Basic Principle of GC–sample vaporized by injection into a heated system, eluted through a column by inert gaseous mobile phase and detected.
Three types: gas – solid chromatography, gas – liquid, gas – bonded phase.
Gas chromatography quickly gained general acceptance because it was introduced at the time when improved analytical controls were required in the petrochemical industries, and new techniques were needed to overcome the limitations of old laboratory methods. Nowadays, gas chromatography is a mature technique, widely used worldwide for the analysis of almost every type of organic compound, even those that are not volatile in their original state but can be converted to volatile derivatives.
Basic GC Chromatography Theory, Concepts and Applications
Gas chromatography is a separation technique in which the components of a sample partition between two phases:
1. The stationary phase.
2. The mobile gas phase.
According to the state of the stationary phase, gas chromatography can be classified in gas-solid chromatography (GSC), where the stationary phase is a solid, and gas-liquid chromatography (GLC) that uses a liquid as stationary phase. GLC is to a great extent more widely used than GSC.
Advantages of GC Chromatography
• Due to its high efficiency, GC allows the separation of the components of complex mixtures in a reasonable time.
• Accurate quantitation (usually sharp reproducible peaks are obtained)
• Mature technique with many applications notes available for users.
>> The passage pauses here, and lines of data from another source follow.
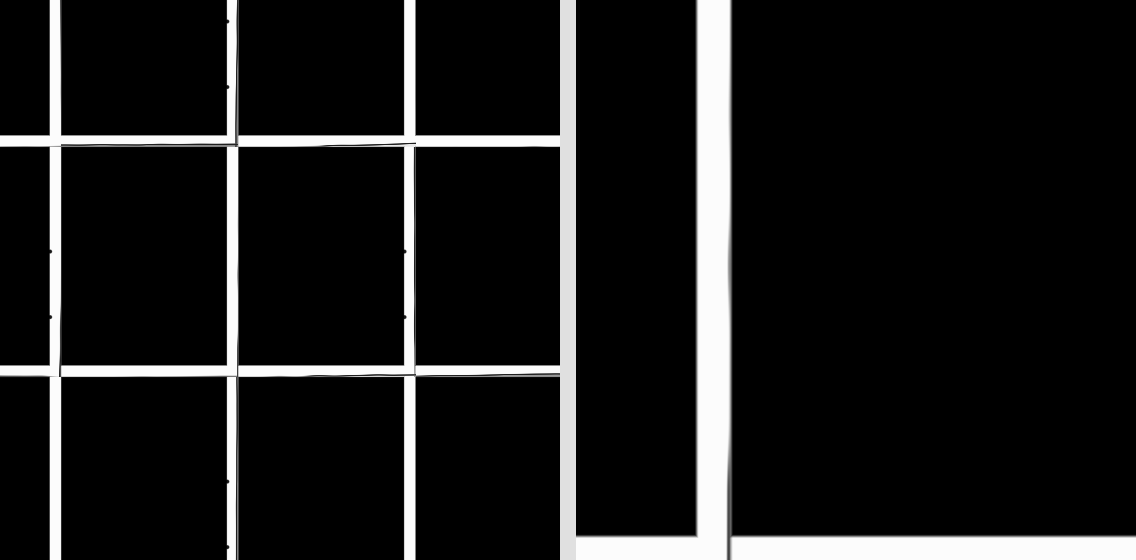
Left: the whole. Right: its middle third, enlarged.
Give the GLSL for this pattern, as a Shadertoy shader.

```glsl
// White window-pane grid on black: three upright and two level bars.
// Each bar is split at the crossings into segments; a hash gives each one a
// tapering grey sliver on its right or lower edge, and some get small nicks.

const vec2 PITCH = vec2(0.3164, 0.4108);      // spacing of the bars
const vec2 ORIGIN = vec2(0.0990, 0.3372);     // lower left crossing
const float HALF_WIDTH = 0.0102;
const float NICK_RADIUS = 0.0034;
const float WHITE = 0.99;
const float SEAM_GREY = 0.12;

float hash(vec2 p) {
    vec3 q = fract(vec3(p.xyx) * 0.1031);
    q += dot(q, q.yzx + 33.33);
    return fract((q.x + q.y) * q.z);
}

float noise(float x, float seed) {
    float i = floor(x);
    float f = fract(x);
    float u = f * f * (3.0 - 2.0 * f);
    return mix(hash(vec2(i, seed)), hash(vec2(i + 1.0, seed)), u);
}

// Soft-edged coverage of a bar; "across" is the distance from its axis.
float barCoverage(float across, float soft) {
    return 1.0 - smoothstep(-soft, soft, abs(across) - HALF_WIDTH);
}

// Brightness of a bar: a dark seam, then a strip of grey "lip" to the edge.
// "along" runs from 0 to 1 in a segment; positive "across" is the worn side.
float wornTone(float across, float along, vec2 id, float maxDepth,
               vec2 lipRange, float soft) {
    float startDepth = mix(-0.3, 1.0, hash(id + 11.3));
    float endDepth = mix(-0.3, 1.0, hash(id + 47.9));
    float wobble = 0.16 * (noise(along * 9.0, id.x * 7.0 + id.y) - 0.5);
    float depth = maxDepth * max(0.0, mix(startDepth, endDepth, along) + wobble);

    float inside = across - (HALF_WIDTH - depth);
    float present = smoothstep(0.0003, 0.0025, depth);
    float lip = mix(lipRange.x, lipRange.y, hash(id + 83.1));
    float strip = smoothstep(-soft, soft, inside) * present;
    float seam = 1.0 - smoothstep(0.0004, 0.0006 + soft, abs(inside - 0.0008));
    return min(mix(1.0, lip, strip), mix(1.0, SEAM_GREY, seam * present));
}

// Two small bites in the left edge, on alternating segments.
float nickMask(float across, float along, vec2 id, float soft) {
    float chosen = 1.0 - mod(id.x + id.y, 2.0);
    float mask = 0.0;
    for (int k = 0; k < 2; k++) {
        float height = 0.52 - 0.285 * float(k);
        vec2 offset = vec2(across + HALF_WIDTH - 0.0008, (along - height) * PITCH.y);
        float bite = 1.0 - smoothstep(-soft, soft, length(offset) - NICK_RADIUS);
        mask = max(mask, bite * chosen);
    }
    return mask;
}

void mainImage(out vec4 fragColor, in vec2 fragCoord) {
    vec2 p = fragCoord / iResolution.xy;
    float soft = max(0.0014, 0.8 / iResolution.y);

    // Nearest bar in each direction
    vec2 grid = (p - ORIGIN) / PITCH;
    vec2 bar = floor(grid + 0.5);
    vec2 across = (grid - bar) * PITCH;

    // Segments begin and end at the worn edges of the crossing bars
    vec2 segment = grid + vec2(-HALF_WIDTH, HALF_WIDTH) / PITCH;
    vec2 cell = floor(segment);
    vec2 along = fract(segment);

    // Upright bars wear on the right, level bars on the underside
    vec2 uprightId = vec2(bar.x, cell.y) + 20.0;
    vec2 levelId = vec2(cell.x, bar.y) + 60.0;
    float upright = barCoverage(across.x, soft);
    float level = barCoverage(across.y, soft);
    float uprightTone = wornTone(across.x, along.y, uprightId, 0.0062,
                                 vec2(0.2, 0.6), soft);
    float levelTone = wornTone(-across.y, along.x, levelId, 0.0075,
                               vec2(0.45, 1.0), soft);

    // Seams run on through the crossings
    float tone = min(mix(1.0, uprightTone, upright), mix(1.0, levelTone, level));
    float nicks = nickMask(across.x, fract(grid.y), vec2(bar.x, floor(grid.y)), soft);
    float light = max(upright * (1.0 - 0.9 * nicks), level) * tone;

    fragColor = vec4(vec3(WHITE * light), 1.0);
}
```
• Multiple detectors with high sensitivity (ppb) are available, which can also be used in series with a mass spectrometer since MS is a non-destructive technique.